By John Zaremba
Slain Washington Navy Yard shooter Aaron Alexis’ bizarre statements to Rhode Island cops last month — that he heard voices coming from his hotel walls, floor and ceiling, and that three tormentors were using a microwave device to keep him from sleeping — should have given Navy brass more than enough reason to yank his clearance, according to security experts.
“Very disturbing. It’s disturbing that this could have been potentially avoided,” said Greg Rinckey, of Albany, N.Y., a former Army judge advocate general attorney who specializes in security-clearance cases. “We had one last week where they suspended a security clearance because the guy bought rental property in Australia. They were concerned about foreign influence. An investment property. And it was Australia. It’s not like it was Iran.”

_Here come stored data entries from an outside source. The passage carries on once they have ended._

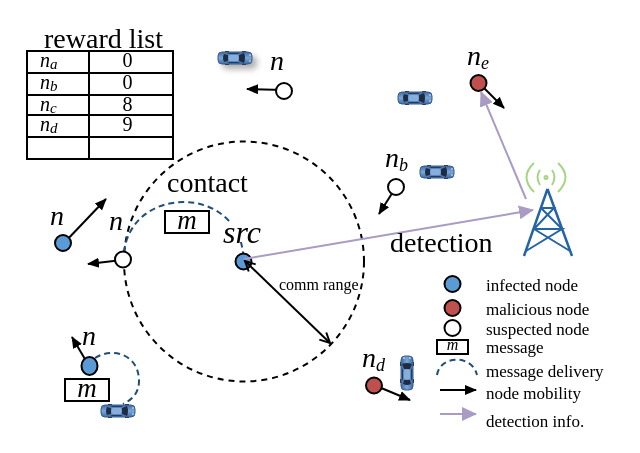
<!DOCTYPE html>
<html lang="en">
<head>
<meta charset="utf-8">
<title>Reward and detection in a vehicular network</title>
<style>
:root {
  --ink: #000;
  --paper: #fff;
  --infected: #5b9bd5;
  --malicious: #c0504d;
  --delivery: #1f4e79;
  --detection: #a99bc4;
  --tower: #2464a4;
  --signal: #a5d582;
}
* { box-sizing: border-box; margin: 0; padding: 0; }
html, body { width: 640px; height: 453px; overflow: hidden; background: var(--paper); }
body { position: relative; color: var(--ink); font-family: "Liberation Serif", "Noto Serif", serif; }
.network { position: absolute; inset: 0; width: 640px; height: 453px; }
.link { fill: none; stroke: var(--ink); stroke-width: 2; }
.range { fill: none; stroke: var(--ink); stroke-width: 2; stroke-dasharray: 6 5; }
.delivery { fill: none; stroke: var(--delivery); stroke-width: 2; stroke-dasharray: 6 4; }
.detect { fill: none; stroke: var(--detection); stroke-width: 2; }
.tower { fill: none; stroke: var(--tower); stroke-width: 2; }
.signal { fill: none; stroke: var(--signal); stroke-width: 2; }
.node { stroke: var(--ink); stroke-width: 2; fill: var(--paper); }
.infected { fill: var(--infected); }
.malicious { fill: var(--malicious); }

.rewards { position: absolute; left: 26px; top: 27px; width: 148px; }
.rewards h1 { height: 23px; padding-left: 18px; font-size: 28px; font-weight: 400; line-height: 23px; white-space: nowrap; }
.reward-table { display: grid; grid-template-columns: 60px 82px; grid-template-rows: 20px 20px 18px 20px 20px; gap: 2px; padding: 2px; background: var(--ink); }
.reward-table > span { background: var(--paper); font-size: 20px; line-height: 17px; white-space: nowrap; }
.reward-table > span:nth-child(odd) { padding-left: 12px; font-style: italic; }
.reward-table > span:nth-child(even) { padding-right: 7px; text-align: center; }
.reward-table sub { font-size: 15px; line-height: 0; vertical-align: -2px; }

.word, .name { position: absolute; white-space: nowrap; font-size: 28px; line-height: 32px; }
.name { font-style: italic; line-height: 28px; }
.name sub { font-size: 18px; line-height: 0; vertical-align: -4px; }
.source { background: var(--paper); font-size: 32px; font-style: italic; line-height: 20px; }
.small { font-size: 16px; line-height: 20px; }
.message { position: absolute; width: 46px; height: 24px; border: 2px solid var(--ink); background: var(--paper); font-size: 27px; font-style: italic; line-height: 16px; text-align: center; }

.legend { position: absolute; left: 436px; top: 275px; display: grid; grid-template-rows: 24px 20px 18px 24px 22px 28px 20px; list-style: none; font-size: 17px; line-height: 20px; }
.legend li { display: grid; grid-template-columns: 50px 140px; align-items: start; }
.legend svg { width: 44px; height: 20px; overflow: visible; }
.legend span { padding-top: 1px; white-space: nowrap; }
.legend .message { position: static; width: 33px; height: 16px; margin-top: 2px; font-size: 16px; line-height: 8px; }
</style>
</head>
<body>
<svg class="network" viewBox="0 0 640 453" role="img" aria-label="Vehicles, nodes and an antenna linked by arrows">
  <defs>
    <marker id="head" markerUnits="userSpaceOnUse" markerWidth="12" markerHeight="12" refX="11" refY="6" orient="auto"><path d="M0 1L12 6L0 11Z"/></marker>
    <marker id="detect-head" markerUnits="userSpaceOnUse" markerWidth="15" markerHeight="14" refX="14" refY="7" orient="auto"><path d="M0 0L15 7L0 14Z" fill="#a99bc4"/></marker>
    <marker id="open-head" markerUnits="userSpaceOnUse" markerWidth="14" markerHeight="14" refX="12" refY="7" orient="auto-start-reverse"><path d="M2 2L12 7L2 12" fill="none" stroke="#000" stroke-width="2"/></marker>
    <linearGradient id="paint" x2="0" y2="1">
      <stop stop-color="#3f6ca3"/><stop offset=".5" stop-color="#7aa6d8"/><stop offset="1" stop-color="#3f6ca3"/>
    </linearGradient>
    <filter id="blur" x="-40%" y="-80%" width="180%" height="260%"><feGaussianBlur stdDeviation="3"/></filter>
    <g id="car">
      <path d="M-10 -7h4v2h-4zM7 -7h4v2h-4zM-10 5h4v2h-4zM7 5h4v2h-4z" fill="#223"/>
      <rect x="-17" y="-6" width="34" height="12" rx="4" fill="url(#paint)" stroke="#345b8c"/>
      <path d="M-11 -4Q-13 0 -11 4L-7 3V-3Z" fill="#1d2c42"/>
      <path d="M9 -5Q11 0 9 5L4 3V-3Z" fill="#1d2c42"/>
      <path d="M-8 -5H5L3 -4H-6ZM-8 5H5L3 4H-6Z" fill="#263b58"/>
      <rect x="-6" y="-3" width="9" height="6" rx="1" fill="#86afdd"/>
      <path d="M15 -4v2M15 2v2" stroke="#dbe8f5"/>
    </g>
  </defs>

  <g id="vehicles">
    <rect x="222" y="56" width="35" height="13" rx="5" fill="#777" opacity=".6" filter="url(#blur)"/>
    <use href="#car" x="235" y="58"/>
    <use href="#car" x="415" y="98"/>
    <use href="#car" x="437" y="172"/>
    <use href="#car" x="118" y="411"/>
    <use href="#car" transform="translate(407 373) rotate(-90)"/>
  </g>

  <g id="message-paths">
    <circle class="range" cx="244" cy="261.5" r="120"/>
    <path class="delivery" d="M124 252C128 220 154 202 184 202S240 222 243 253"/>
    <path class="delivery" d="M95 358C112 347 139 354 139 381C139 393 132 400 123 404"/>
  </g>

  <g id="antenna">
    <g class="tower">
      <path d="M547.5 189L524 256M547.5 189L572 256" stroke-width="2.5"/>
      <path d="M541 208H554L534 229H562L526 251M541 208L562 229M534 229L570 251"/>
    </g>
    <g class="signal">
      <path d="M540 170Q535 177 540 185M552 170Q557 177 552 185"/>
      <path d="M534 163Q519 177 534 192M558 163Q573 177 558 192"/>
      <circle cx="546" cy="177.5" r="1.5"/>
    </g>
  </g>

  <g id="mobility" class="link">
    <path d="M64 243L106 199" marker-end="url(#head)"/>
    <path d="M122 260L88 264" marker-end="url(#head)"/>
    <path d="M284 90L247 89" marker-end="url(#head)"/>
    <path d="M479 83L504 108" marker-end="url(#head)"/>
    <path d="M396 187L379 214" marker-end="url(#head)"/>
    <path d="M89 366L72 337" marker-end="url(#head)"/>
    <path d="M374 385L410 400" marker-end="url(#head)"/>
  </g>

  <g id="nodes">
    <circle class="node infected" cx="63" cy="243" r="8"/>
    <circle class="node" cx="123" cy="259.5" r="8"/>
    <circle class="node" cx="284" cy="91" r="8"/>
    <circle class="node malicious" cx="478.5" cy="83" r="8"/>
    <circle class="node" cx="396" cy="187" r="8"/>
    <ellipse class="node infected" cx="89.5" cy="366" rx="8" ry="9"/>
    <circle class="node malicious" cx="374" cy="385.5" r="8"/>
    <circle class="node infected" cx="243.5" cy="261.5" r="8"/>
  </g>

  <path class="link" d="M245 261L330 343" marker-start="url(#open-head)" marker-end="url(#open-head)"/>
  <g id="detection" class="detect">
    <path d="M244 259L533 210" marker-end="url(#detect-head)"/>
    <path d="M526 199L481 92" marker-end="url(#detect-head)"/>
  </g>
</svg>

<section class="rewards">
  <h1>reward list</h1>
  <div class="reward-table">
    <span>n<sub>a</sub></span><span>0</span>
    <span>n<sub>b</sub></span><span>0</span>
    <span>n<sub>c</sub></span><span>8</span>
    <span>n<sub>d</sub></span><span>9</span>
    <span></span><span></span>
  </div>
</section>

<p class="word" style="left:167px;top:167px">contact</p>
<p class="word" style="left:390px;top:227px">detection</p>
<p class="word source" style="left:223px;top:222px">src</p>
<p class="word small" style="left:279px;top:275px">comm range</p>

<p class="name" style="left:270px;top:47px">n</p>
<p class="name" style="left:467px;top:42px">n<sub>e</sub></p>
<p class="name" style="left:385px;top:144px">n<sub>b</sub></p>
<p class="name" style="left:50px;top:202px">n</p>
<p class="name" style="left:109px;top:207px">n</p>
<p class="name" style="left:82px;top:322px">n</p>
<p class="name" style="left:362px;top:344px">n<sub>d</sub></p>

<div class="message" style="left:164px;top:210px">m</div>
<div class="message" style="left:64px;top:378px">m</div>

<ul class="legend">
  <li><svg viewBox="0 0 44 20"><circle class="node infected" cx="16.5" cy="9" r="8"/></svg><span>infected node</span></li>
  <li><svg viewBox="0 0 44 20"><circle class="node malicious" cx="16.5" cy="9" r="8"/></svg><span>malicious node</span></li>
  <li><svg viewBox="0 0 44 20"><circle class="node" cx="16.5" cy="9" r="8"/></svg><span>suspected node</span></li>
  <li><div class="message">m</div><span>message</span></li>
  <li><svg viewBox="0 0 44 20"><path class="delivery" d="M1 14C4 -6 36 -7 41 14"/></svg><span>message delivery</span></li>
  <li><svg viewBox="0 0 44 20"><path class="link" d="M4 7H40" marker-end="url(#head)"/></svg><span>node mobility</span></li>
  <li><svg viewBox="0 0 44 20"><path class="detect" d="M4 3H40" marker-end="url(#detect-head)"/></svg><span>detection info.</span></li>
</ul>
</body>
</html>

Alexis, working in Newport as a contractor at Naval Station Newport, called cops to a Marriott on Aug. 7 to report harassment, according to a police report.
He told cops he believed a man he’d argued with while boarding a plane in Virginia had “sent 3 people to follow him and keep him awake by talking to him and sending vibrations into his body,” the report says.
Alexis told police the voices followed him from a Residence Inn in Middletown, R.I., to a hotel at the naval station, and finally to the Marriott — and that he believed they were using “some sort of microwave machine to send vibrations through the ceiling, penetrating his body so he cannot fall asleep,” the report said.
Police asked Alexis what the voices were saying, but he did not elaborate. Cops were concerned enough to alert authorities at the naval station, and were told naval police would “follow up on this subject and determine if he is, in fact, a naval base contractor,” the report said.
Alexis arrived in Washington, D.C., on Aug. 25 — two and a half weeks after the Newport incident — and had been staying at a Residence Inn in the capital since Sept. 7, nine days before Monday’s massacre that left 12 others dead and eight injured, including a police officer. Alexis was killed in a firefight with cops.
David P. Sheldon, a Washington, D.C., lawyer and a former judge advocate general attorney who specializes in security-clearance cases, said he’s stunned Alexis, an ex-Navy reservist and civilian contractor, had a valid pass to enter the D.C. Navy Yard, given his history of arrests and his apparently paranoia-induced statements to Newport cops.
“The history here — then combined with him being delusional and being reported to Newport command — it’s pretty striking here that someone might have missed the boat on this,” Sheldon said.
A spokesman at the naval base yesterday referred a Herald reporter’s questions to the FBI. An FBI spokeswoman, in turn, declined to say what authorities did with the information, citing the ongoing investigation.
Alexis’ motive — or whether he even had one — remains unclear.
Sheldon said he’s shocked that Alexis — whose record includes gun-related arrests in Fort Worth, Texas; Seattle; and a disorderly-conduct rap at a nightclub in DeKalb County, Georgia — was even awarded clearance in the first place.
“I have individuals who have smoked marijuana, and that’s disqualifying alone. But to have the type of violent behavior exhibited and concerns over a pattern of misconduct. … I don’t know who was asleep at the switch, but it would really raise red flags to me,” Sheldon said.
Meanwhile, authorities yesterday said the Navy discharged Alexis in 2011 after bouts of insubordination, disorderly conduct and unauthorized absence from work.
Alexis joined the Florida-based IT consulting firm The Experts last September, leaving temporarily to attend school. He returned to the firm part time in June.